Sarah Palin recently said on Fox News Sunday that President Obama doesn't have "the cojones" to effectively address the issue of illegal immigration.
Yikes, when’s the last time you heard a political leader accused of that? Actually, according to my extensive 10 minutes worth of Google research, not since then-U.S. ambassador to the United Nations Madeleine Albright famously said in 1996 that Cuba's shooting down of planes flown by anti-Castro exiles was "not cojones" but "cowardice."
So what does it mean to “not have the cojones” as a leader, and does it really matter? And at the risk of being crude, what exactly are “cojones”?
Yes, Great Leadership will be the first to tackle these tough questions.
We’ll start with a definition. According to Wikipedia, “Cojones is a vulgar Spanish word for testicles, denoting courage. In English, as a loanword, it similarly means courage or brazenness.”
So we’re talking about leadership courage here. And in the context of leadership courage, it’s a gender neutral thing.
Does courage matter? According to most of the research on leadership effectiveness I’ve seen, courage ranks pretty high as an important leadership characteristic.
We all know this, right? We sure know it when we don’t see it. Who wants to work for a manager that:
Won’t take tough stands with others
Doesn’t step up to the issues
Is intimidated by others in power
Won’t look out for the best interests of the team
Can’t make a tough decision
In other words, a wimp.
As a leader, I would hate to be called out as a wimp. Ouch. However, if it happens to you, there is hope. Like any valid leadership characteristic, there is no “courage gene”. Someone does not emerge from the womb courageous – it’s something that can be learned and developed.
How? Here are 10 tips for managers (or anyone) that will help grow some leadership cojones (courage):
1. Get clear on what’s important.
Identify your core values, principles, or “leadership rules”. Let these be your guiding light. Establish a vision of who you want to be as a leader, and then begin to live up to that vision.
2. Learn how to deal with conflict.
Read books or take courses in conflict management, negotiations, influence, assertiveness, giving feedback, and/or crucial conversations. Then practice until it hurts.
3. Develop your leadership “presence”.
I’ve written posts on how to do this. Presence is more than an inner confidence – it’s a commanding physical presence as well. Like it or not, as a leader, image matters. People will size you up in less than 30 seconds, so yes, that initial greeting and handshake (avoid the "dead fish") really do matter.
4. Ask yourself: “what’s the worst thing that could happen”?
The next time you feel the urge to challenge someone in power or take an unpopular stand, ask yourself this question: “What’s the worst thing that could happen”? Do you really think you’re going to get fired? Yelled at? Disgraced for life? Yes, there’s a slight chance that any of those things could happen, but in reality, it’s not very likely. We make up all kind of horror stories in our heads that prevent us from saying or doing what’s right. Next time, take the advice from Tom Peters, and just say “what the hell”.
5. Trial by fire.
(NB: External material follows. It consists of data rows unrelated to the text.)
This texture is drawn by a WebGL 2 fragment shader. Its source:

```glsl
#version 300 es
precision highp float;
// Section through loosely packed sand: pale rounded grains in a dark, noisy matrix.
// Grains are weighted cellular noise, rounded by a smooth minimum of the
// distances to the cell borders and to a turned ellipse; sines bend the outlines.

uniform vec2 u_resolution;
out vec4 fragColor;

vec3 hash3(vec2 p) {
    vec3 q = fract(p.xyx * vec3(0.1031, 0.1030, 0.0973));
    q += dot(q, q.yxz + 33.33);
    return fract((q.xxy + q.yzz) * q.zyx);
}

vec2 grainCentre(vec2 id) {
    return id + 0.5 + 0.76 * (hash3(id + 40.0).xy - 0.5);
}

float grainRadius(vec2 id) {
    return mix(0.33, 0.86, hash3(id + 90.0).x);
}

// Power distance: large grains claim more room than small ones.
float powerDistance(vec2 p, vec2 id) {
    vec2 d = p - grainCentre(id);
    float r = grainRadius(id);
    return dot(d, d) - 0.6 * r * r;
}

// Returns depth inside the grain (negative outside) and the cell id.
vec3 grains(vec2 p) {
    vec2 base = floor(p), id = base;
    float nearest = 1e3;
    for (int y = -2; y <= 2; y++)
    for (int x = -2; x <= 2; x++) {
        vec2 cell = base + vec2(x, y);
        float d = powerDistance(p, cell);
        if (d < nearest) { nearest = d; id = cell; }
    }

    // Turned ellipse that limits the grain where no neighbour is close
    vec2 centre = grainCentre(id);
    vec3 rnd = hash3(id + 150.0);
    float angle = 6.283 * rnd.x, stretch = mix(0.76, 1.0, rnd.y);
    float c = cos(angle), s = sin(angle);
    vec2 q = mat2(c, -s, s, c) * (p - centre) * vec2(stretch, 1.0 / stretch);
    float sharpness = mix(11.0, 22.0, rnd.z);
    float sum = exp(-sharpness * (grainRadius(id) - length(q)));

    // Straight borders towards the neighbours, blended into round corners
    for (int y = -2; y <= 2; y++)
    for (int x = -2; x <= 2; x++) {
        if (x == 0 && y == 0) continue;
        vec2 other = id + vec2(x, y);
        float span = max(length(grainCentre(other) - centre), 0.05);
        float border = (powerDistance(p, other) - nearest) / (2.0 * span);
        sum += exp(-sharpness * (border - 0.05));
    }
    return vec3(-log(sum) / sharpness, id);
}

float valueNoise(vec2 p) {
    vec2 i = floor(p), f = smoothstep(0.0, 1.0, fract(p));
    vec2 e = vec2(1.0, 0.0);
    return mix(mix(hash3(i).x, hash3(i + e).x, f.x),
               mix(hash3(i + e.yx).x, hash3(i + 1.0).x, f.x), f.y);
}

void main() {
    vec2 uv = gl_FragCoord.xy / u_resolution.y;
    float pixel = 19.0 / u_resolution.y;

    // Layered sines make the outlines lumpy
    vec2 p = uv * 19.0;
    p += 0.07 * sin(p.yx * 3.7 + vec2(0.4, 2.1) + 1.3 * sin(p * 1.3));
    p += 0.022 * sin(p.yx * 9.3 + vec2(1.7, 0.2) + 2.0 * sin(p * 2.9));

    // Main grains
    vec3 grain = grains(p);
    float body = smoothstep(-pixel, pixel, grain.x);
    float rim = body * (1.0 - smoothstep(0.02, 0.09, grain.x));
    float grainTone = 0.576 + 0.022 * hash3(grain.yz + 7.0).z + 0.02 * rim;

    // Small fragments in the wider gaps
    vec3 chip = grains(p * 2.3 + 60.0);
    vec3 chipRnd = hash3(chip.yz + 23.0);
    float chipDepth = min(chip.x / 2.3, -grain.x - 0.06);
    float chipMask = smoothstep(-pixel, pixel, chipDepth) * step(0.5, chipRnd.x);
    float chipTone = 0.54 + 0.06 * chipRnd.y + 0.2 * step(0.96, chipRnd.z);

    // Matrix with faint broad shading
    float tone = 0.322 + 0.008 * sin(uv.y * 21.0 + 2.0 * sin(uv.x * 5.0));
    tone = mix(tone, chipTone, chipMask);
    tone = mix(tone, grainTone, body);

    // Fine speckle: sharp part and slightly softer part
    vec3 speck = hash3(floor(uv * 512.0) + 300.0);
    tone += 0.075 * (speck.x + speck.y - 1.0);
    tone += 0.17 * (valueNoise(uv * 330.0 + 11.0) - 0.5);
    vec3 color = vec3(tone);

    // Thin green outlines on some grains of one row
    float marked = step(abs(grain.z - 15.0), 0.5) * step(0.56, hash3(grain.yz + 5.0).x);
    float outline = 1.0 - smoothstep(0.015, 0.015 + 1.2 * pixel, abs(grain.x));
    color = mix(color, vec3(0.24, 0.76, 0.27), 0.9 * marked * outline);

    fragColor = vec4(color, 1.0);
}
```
Volunteer for a high stakes, tough assignment that will require you to make tough calls and deal with conflict. There’s no better way to learn than by earning your scars through experience. Step up and be the person who has to cut the budget, close an office, handle the next layoff, or deliver the bad news.
6. Learn from role models.
Identify people in your company whose courage you admire. Talk to them and learn how they act on their convictions. Read a biography of a courageous leader (Churchill, Lincoln, Ghandi).
7. Be a fixer, not a victim.
When you see a problem that you think “someone” should address, ask yourself if you could be doing something about it. It’s easy to complain or point fingers – it takes courage to be a part of the solution.
8. Avoid wimpy words and language.
Here’s an example of a meeting behavior that drives me nuts. Someone meekly half raises their hand and says “can I ask a question”? When you do that, you might as well hang a wimp sign around your neck. You were invited to the meeting for a reason – to contribute.
9. Remember that leadership is not a popularity contest.
Leaders don’t manage by polls or surveys and strive to make everyone happy. In fact, if you haven’t ticked anyone off in the last year, you might be giving in too much instead of sticking to your convictions (see #1).
10. Hold yourself and others accountable.
High performers want and expect to be held accountable by their leaders. High performing teams will even hold each other accountable. When you establish and commit to a standard or expectation, courageous leaders hold themselves and others accountable to those expectations.